- _RAW DATA_
· · · · · · ·
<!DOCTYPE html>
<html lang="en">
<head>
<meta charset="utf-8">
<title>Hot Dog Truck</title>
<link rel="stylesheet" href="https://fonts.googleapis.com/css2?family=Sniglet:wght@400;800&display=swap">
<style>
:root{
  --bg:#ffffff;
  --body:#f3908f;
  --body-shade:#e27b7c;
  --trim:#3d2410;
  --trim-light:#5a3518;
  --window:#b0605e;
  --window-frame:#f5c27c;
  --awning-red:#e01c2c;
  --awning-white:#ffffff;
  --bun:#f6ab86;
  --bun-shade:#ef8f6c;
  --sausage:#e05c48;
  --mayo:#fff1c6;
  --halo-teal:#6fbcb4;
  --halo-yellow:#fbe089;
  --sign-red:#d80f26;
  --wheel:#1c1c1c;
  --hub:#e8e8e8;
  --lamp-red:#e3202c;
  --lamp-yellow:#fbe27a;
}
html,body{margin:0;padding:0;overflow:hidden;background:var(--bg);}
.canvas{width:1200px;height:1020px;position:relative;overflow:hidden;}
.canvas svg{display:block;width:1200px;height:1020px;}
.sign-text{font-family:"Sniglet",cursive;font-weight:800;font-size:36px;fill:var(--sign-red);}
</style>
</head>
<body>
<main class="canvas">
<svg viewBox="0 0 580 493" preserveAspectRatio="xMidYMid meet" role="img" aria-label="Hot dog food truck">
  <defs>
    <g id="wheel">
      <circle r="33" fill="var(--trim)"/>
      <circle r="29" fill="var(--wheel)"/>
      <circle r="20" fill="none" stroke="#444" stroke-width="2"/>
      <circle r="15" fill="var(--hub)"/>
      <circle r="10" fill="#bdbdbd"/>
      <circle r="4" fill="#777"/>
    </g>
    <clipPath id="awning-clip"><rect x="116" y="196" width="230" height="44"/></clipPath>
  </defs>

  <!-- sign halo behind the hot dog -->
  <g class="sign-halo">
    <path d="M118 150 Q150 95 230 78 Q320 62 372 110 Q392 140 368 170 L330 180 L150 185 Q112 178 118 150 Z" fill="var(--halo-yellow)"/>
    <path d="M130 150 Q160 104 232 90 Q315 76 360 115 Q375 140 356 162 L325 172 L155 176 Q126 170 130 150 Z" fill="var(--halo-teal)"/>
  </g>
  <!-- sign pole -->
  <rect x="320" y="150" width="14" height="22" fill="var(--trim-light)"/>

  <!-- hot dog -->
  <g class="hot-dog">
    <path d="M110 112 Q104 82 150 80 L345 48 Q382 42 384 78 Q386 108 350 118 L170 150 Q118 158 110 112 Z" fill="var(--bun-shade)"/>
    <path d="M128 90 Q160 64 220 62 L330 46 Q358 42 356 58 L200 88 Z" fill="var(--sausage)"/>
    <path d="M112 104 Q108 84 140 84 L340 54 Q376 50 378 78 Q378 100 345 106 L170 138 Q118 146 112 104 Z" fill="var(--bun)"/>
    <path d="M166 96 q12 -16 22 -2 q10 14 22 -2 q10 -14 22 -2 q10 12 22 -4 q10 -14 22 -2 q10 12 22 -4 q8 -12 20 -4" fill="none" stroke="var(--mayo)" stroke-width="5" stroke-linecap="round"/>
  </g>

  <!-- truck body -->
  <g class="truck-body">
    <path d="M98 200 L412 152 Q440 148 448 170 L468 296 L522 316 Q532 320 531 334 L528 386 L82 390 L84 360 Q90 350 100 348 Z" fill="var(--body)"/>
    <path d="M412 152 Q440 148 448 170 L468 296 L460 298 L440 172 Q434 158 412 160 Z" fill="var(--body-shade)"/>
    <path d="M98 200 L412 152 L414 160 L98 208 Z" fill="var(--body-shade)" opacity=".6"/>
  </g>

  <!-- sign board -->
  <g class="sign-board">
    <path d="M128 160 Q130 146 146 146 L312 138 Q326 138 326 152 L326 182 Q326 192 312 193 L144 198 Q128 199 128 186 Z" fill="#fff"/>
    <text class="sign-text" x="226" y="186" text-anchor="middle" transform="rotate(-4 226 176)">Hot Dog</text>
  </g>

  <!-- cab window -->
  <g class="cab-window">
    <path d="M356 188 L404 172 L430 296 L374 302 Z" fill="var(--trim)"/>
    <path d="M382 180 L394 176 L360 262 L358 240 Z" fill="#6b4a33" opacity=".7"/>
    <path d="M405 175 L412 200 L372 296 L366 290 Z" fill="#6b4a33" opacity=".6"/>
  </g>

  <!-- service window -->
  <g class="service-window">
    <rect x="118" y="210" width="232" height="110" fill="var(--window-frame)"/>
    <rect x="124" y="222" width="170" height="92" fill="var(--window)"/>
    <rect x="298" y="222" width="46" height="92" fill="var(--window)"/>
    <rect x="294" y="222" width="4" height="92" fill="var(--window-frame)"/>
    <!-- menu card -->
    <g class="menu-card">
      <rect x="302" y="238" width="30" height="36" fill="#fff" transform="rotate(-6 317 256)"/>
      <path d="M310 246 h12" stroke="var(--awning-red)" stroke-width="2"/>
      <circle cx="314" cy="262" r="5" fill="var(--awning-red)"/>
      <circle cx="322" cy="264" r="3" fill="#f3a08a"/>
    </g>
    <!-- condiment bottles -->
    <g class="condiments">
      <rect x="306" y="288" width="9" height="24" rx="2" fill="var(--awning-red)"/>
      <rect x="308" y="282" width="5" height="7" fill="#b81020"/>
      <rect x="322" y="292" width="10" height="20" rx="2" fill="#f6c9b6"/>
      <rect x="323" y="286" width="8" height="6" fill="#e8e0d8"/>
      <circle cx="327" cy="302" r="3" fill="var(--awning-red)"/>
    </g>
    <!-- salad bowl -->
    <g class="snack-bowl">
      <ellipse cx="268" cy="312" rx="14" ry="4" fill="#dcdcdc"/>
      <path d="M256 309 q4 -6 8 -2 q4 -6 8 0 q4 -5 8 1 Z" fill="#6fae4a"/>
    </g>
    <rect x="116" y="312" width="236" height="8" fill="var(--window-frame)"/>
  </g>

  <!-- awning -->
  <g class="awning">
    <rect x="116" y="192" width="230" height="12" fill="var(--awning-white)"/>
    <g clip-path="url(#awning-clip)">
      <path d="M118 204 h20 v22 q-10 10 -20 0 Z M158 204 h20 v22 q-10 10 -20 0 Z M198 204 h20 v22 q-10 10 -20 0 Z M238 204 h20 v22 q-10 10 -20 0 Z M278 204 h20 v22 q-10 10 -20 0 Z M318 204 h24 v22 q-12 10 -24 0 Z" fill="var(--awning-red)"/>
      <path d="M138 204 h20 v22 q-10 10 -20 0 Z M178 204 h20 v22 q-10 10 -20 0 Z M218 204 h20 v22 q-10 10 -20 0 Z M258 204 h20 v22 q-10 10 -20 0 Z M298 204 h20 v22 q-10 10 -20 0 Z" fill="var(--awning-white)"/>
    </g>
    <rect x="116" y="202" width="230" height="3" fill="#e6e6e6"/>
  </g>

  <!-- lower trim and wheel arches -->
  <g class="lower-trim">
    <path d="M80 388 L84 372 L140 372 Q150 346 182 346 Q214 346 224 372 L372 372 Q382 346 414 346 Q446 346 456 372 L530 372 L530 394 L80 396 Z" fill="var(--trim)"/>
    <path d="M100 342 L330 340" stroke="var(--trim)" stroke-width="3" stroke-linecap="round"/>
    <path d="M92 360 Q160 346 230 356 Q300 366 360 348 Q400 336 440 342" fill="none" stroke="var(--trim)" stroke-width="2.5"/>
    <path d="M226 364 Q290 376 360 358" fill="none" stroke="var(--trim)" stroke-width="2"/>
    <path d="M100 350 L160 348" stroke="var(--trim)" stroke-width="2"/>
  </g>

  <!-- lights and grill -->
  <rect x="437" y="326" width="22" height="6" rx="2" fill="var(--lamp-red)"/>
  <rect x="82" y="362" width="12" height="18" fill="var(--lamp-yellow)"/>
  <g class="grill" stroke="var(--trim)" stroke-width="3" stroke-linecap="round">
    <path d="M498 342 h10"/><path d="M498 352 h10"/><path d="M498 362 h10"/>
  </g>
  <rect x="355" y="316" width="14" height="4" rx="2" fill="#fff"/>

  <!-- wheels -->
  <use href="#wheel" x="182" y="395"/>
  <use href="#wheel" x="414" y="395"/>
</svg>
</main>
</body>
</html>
· · · · · · ·
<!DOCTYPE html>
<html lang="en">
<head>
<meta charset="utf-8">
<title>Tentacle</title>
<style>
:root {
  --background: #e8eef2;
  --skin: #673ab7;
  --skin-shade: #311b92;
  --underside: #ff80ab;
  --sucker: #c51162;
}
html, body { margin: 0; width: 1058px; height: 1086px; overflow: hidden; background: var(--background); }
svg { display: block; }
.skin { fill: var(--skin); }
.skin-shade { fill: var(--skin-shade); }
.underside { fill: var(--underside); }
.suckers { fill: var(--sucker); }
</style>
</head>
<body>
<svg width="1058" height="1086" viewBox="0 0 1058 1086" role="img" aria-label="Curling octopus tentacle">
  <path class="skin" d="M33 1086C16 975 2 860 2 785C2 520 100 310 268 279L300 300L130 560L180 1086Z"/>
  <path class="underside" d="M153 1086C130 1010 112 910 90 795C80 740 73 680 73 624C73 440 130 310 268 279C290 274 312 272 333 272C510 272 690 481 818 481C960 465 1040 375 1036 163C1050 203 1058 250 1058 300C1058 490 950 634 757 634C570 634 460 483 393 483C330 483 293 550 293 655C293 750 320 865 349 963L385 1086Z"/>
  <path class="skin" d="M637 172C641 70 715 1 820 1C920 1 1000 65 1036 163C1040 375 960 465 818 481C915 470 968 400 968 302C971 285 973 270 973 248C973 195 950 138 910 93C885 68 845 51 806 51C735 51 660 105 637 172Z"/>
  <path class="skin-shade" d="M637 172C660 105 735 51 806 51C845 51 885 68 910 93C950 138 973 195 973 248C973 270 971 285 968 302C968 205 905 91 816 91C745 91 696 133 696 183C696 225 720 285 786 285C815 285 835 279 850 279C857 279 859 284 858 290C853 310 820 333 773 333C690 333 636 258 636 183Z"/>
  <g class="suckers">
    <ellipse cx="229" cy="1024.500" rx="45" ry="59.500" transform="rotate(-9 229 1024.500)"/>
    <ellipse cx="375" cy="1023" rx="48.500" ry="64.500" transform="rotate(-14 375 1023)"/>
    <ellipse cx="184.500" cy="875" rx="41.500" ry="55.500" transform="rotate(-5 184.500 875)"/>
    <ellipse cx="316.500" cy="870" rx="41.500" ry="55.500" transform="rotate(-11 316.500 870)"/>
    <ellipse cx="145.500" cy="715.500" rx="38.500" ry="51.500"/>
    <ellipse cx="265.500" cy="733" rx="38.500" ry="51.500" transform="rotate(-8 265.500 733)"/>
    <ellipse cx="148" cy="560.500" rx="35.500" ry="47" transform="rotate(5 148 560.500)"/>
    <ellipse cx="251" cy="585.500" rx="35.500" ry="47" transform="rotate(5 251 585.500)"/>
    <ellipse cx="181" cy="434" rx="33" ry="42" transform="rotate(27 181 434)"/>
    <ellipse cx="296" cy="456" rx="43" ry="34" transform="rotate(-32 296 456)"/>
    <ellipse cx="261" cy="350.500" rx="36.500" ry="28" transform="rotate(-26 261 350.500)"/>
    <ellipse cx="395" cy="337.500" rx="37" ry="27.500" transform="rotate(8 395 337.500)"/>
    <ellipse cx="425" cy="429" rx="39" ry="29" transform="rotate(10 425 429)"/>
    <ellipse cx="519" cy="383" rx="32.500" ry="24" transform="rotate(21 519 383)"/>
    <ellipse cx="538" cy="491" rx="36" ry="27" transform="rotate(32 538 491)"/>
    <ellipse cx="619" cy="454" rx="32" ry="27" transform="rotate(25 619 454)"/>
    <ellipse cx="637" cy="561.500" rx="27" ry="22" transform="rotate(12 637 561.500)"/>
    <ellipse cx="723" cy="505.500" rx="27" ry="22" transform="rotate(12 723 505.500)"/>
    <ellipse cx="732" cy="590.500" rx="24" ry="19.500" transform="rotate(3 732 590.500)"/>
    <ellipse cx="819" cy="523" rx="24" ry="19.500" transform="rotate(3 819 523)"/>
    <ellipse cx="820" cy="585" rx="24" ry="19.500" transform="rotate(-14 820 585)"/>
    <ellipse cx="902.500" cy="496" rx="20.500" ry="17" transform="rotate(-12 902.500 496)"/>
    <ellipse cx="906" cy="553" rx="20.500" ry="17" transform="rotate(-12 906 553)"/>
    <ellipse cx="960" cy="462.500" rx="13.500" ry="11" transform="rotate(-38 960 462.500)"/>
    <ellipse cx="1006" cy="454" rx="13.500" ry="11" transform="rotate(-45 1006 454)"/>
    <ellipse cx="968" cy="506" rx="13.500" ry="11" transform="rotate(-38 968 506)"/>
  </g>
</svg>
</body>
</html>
· · · · · · ·
Search the data and copy each line containing "white".

  --awning-white:#ffffff;
    <rect x="116" y="192" width="230" height="12" fill="var(--awning-white)"/>
      <path d="M138 204 h20 v22 q-10 10 -20 0 Z M178 204 h20 v22 q-10 10 -20 0 Z M218 204 h20 v22 q-10 10 -20 0 Z M258 204 h20 v22 q-10 10 -20 0 Z M298 204 h20 v22 q-10 10 -20 0 Z" fill="var(--awning-white)"/>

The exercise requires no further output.